A fascinating aspect of the tablet is that the message is not inscribed by a chisel or stylus as is normal for stone; rather the message has been written with pen and ink. Writing on pottery shards with ink was common—the ancient-world equivalent of memos and instant messaging—but only one other ink-inscribed stone of the era, found at Qumran in the 1950s as part of the DSS archaeological excavations, is known to exist. 

Although this is a rare example of such an inscription, its possible meaning has created even greater intrigue. This is in part because the stone is damaged such that not all of the message remains. 

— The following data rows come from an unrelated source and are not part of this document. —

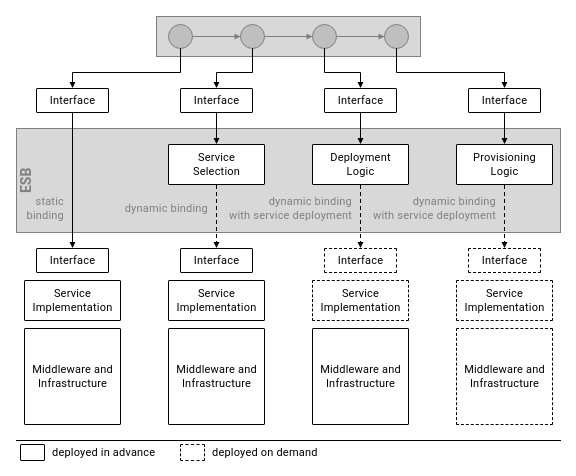
<!DOCTYPE html>
<html lang="en">
<head>
<meta charset="utf-8">
<title>Service binding strategies</title>
<style>
:root {
  --ink: #000;
  --paper: #fff;
  --panel: #d8d8d8;
  --panel-edge: #808080;
  --step: #bfbfbf;
  --muted: #808080;
}
* { box-sizing: border-box; margin: 0; padding: 0; }
html, body { width: 576px; height: 476px; overflow: hidden; background: var(--paper); }
body { position: relative; color: var(--ink); font: 11px/14px Roboto, Inter, sans-serif; letter-spacing: 0.2px; }

.panel { position: absolute; background: var(--panel); border: 1px solid var(--panel-edge); }
.process { left: 156px; top: 16px; width: 265px; height: 41px; }
.bus { left: 16px; top: 128px; width: 545px; height: 105px; }
.bus-title {
  position: absolute; left: 1px; top: 0; width: 17px; height: 103px;
  writing-mode: vertical-rl; transform: rotate(180deg);
  text-align: center; font-size: 14px; line-height: 17px; font-weight: 700; letter-spacing: 0;
  color: var(--muted);
}
.connectors { position: absolute; left: 0; top: 0; }
.flow { fill: none; stroke: var(--ink); }
.on-demand-flow { stroke-dasharray: 4 3; }

.bindings { position: absolute; left: 0; top: 88px; display: grid; grid-template-columns: repeat(4, 144px); }
.binding {
  width: 145px; display: grid; grid-template-columns: 145px;
  grid-template-rows: 25px 31px 41px 63px 25px 7px 41px 7px 97px;
  justify-items: center;
}
.box {
  width: 97px; display: flex; align-items: center; justify-content: center; text-align: center;
  background: var(--paper); border: 1px solid var(--ink); border-radius: 1px;
}
.interface { width: 73px; }
.request { grid-row: 1; }
.logic { grid-row: 3; }
.provided { grid-row: 5; }
.implementation { grid-row: 7; }
.middleware { grid-row: 9; }
.on-demand { border-style: dashed; }
.kind {
  grid-row: 4; justify-self: end; align-self: start; width: max-content; height: 48px; margin-right: 81px;
  display: grid; align-content: center; text-align: right; color: var(--muted);
}

.legend {
  position: absolute; left: 16px; top: 440px; width: 545px; padding: 3px 0 0 4px;
  border-top: 1px solid var(--ink); display: grid; grid-template-columns: 160px 1fr;
}
.legend li { display: flex; align-items: center; gap: 7px; list-style: none; }
.legend .box { width: 25px; height: 17px; }
</style>
</head>
<body>
<div class="panel process"></div>
<div class="panel bus"><div class="bus-title">ESB</div></div>

<main class="bindings">
  <section class="binding">
    <div class="box interface request">Interface</div>
    <p class="kind">static<br>binding</p>
    <div class="box interface provided">Interface</div>
    <div class="box implementation">Service<br>Implementation</div>
    <div class="box middleware">Middleware and<br>Infrastructure</div>
  </section>
  <section class="binding">
    <div class="box interface request">Interface</div>
    <div class="box logic">Service<br>Selection</div>
    <p class="kind">dynamic binding</p>
    <div class="box interface provided">Interface</div>
    <div class="box implementation">Service<br>Implementation</div>
    <div class="box middleware">Middleware and<br>Infrastructure</div>
  </section>
  <section class="binding">
    <div class="box interface request">Interface</div>
    <div class="box logic">Deployment<br>Logic</div>
    <p class="kind">dynamic binding<br>with service deployment</p>
    <div class="box interface provided on-demand">Interface</div>
    <div class="box implementation on-demand">Service<br>Implementation</div>
    <div class="box middleware">Middleware and<br>Infrastructure</div>
  </section>
  <section class="binding">
    <div class="box interface request">Interface</div>
    <div class="box logic">Provisioning<br>Logic</div>
    <p class="kind">dynamic binding<br>with service deployment</p>
    <div class="box interface provided on-demand">Interface</div>
    <div class="box implementation on-demand">Service<br>Implementation</div>
    <div class="box middleware on-demand">Middleware and<br>Infrastructure</div>
  </section>
</main>

<svg class="connectors" width="576" height="476" viewBox="0 0 576 476" aria-hidden="true">
  <defs>
    <circle id="step" r="12" fill="#bfbfbf" stroke="#808080"/>
    <g id="sequence">
      <path d="M12 0H55" stroke="#808080"/>
      <path d="M60 0L54 -3V3Z" fill="#808080"/>
    </g>
    <path id="arrowhead" d="M0 0L-3 -6H3Z"/>
  </defs>
  <g class="process-steps">
    <use href="#sequence" x="180.5" y="36.5"/>
    <use href="#sequence" x="252.5" y="36.5"/>
    <use href="#sequence" x="324.5" y="36.5"/>
    <use href="#step" x="180.5" y="36.5"/>
    <use href="#step" x="252.5" y="36.5"/>
    <use href="#step" x="324.5" y="36.5"/>
    <use href="#step" x="396.5" y="36.5"/>
  </g>
  <g class="flow">
    <path d="M180.5 48V72.5H72.5V84"/>
    <path d="M252.5 48V72.5H216.5V84"/>
    <path d="M324.5 48V72.5H360.5V84"/>
    <path d="M396.5 48V72.5H504.5V84"/>
    <path d="M72.5 113V244M216.5 113V140M360.5 113V140M504.5 113V140"/>
    <path class="on-demand-flow" d="M216.5 185V244M360.5 185V244M504.5 185V244"/>
  </g>
  <g class="arrowheads">
    <use href="#arrowhead" x="72.5" y="88"/>
    <use href="#arrowhead" x="216.5" y="88"/>
    <use href="#arrowhead" x="360.5" y="88"/>
    <use href="#arrowhead" x="504.5" y="88"/>
    <use href="#arrowhead" x="216.5" y="144"/>
    <use href="#arrowhead" x="360.5" y="144"/>
    <use href="#arrowhead" x="504.5" y="144"/>
    <use href="#arrowhead" x="72.5" y="248"/>
    <use href="#arrowhead" x="216.5" y="248"/>
    <use href="#arrowhead" x="360.5" y="248"/>
    <use href="#arrowhead" x="504.5" y="248"/>
  </g>
</svg>

<ul class="legend">
  <li><span class="box"></span>deployed in advance</li>
  <li><span class="box on-demand"></span>deployed on demand</li>
</ul>
</body>
</html>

Despite the damage, however, Hebrew University professor Israel Knohl was quick to analyze and interpret the message. He eagerly highlighted its similarity (as he read it) to the messianic hymns from Qumran, about which he had written in the past. In his view the stone, together with the scrolls and various references by first-century Jewish historian Josephus, spoke of a messiah figure who was killed with an expectation of being resurrected “after three days.” 

But Knohl is not referring to Jesus Christ. In 2000, he published a book titled The Messiah Before Jesus: The Suffering Servant of the Dead Sea Scrolls. His peers described the book’s thesis as “daring,” “bold” and “provocative.” One predicted that Knohl’s ideas would “elicit a storm of controversy.” Such a comment is understandable in that a widely-held view among Bible scholars is that people who lived during that time, referred to as the Second Temple period, had no expectation of a soon-coming messiah as expressed by the later New Testament writers. A common claim is that the idea of a savior—a “suffering servant”—was added later to justify the death of Jesus as Messiah. 

Knohl’s claims are in many respects problematic, but they do falsify the idea that no one in the pre-Christian Jewish community expected a messiah. And Knohl is not alone in his views. Other researchers have also written of the messianic aspects of the Dead Sea Scrolls and other literature of the Second Temple period. Brant Pitre, in his volume Jesus, the Tribulation, and the End of the Exile: Restoration Eschatology and the Origin of the Atonement, sees the idea of a suffering messiah as having been widespread based on other writings of that time. One reviewer of Pitre’s book opined that his “analysis and conclusions . . . have quite huge implications” and that they “at least demand that the evidence be seriously reevaluated” (John A. Dennis, Review of Biblical Literature, June 2008). 

Irrespective of the inscription’s authenticity or the accuracy of its translation as a whole, the artifact has the potential of placing the suffering-messiah issue back into the crucible of discussion among scholars, regardless of their religious persuasion.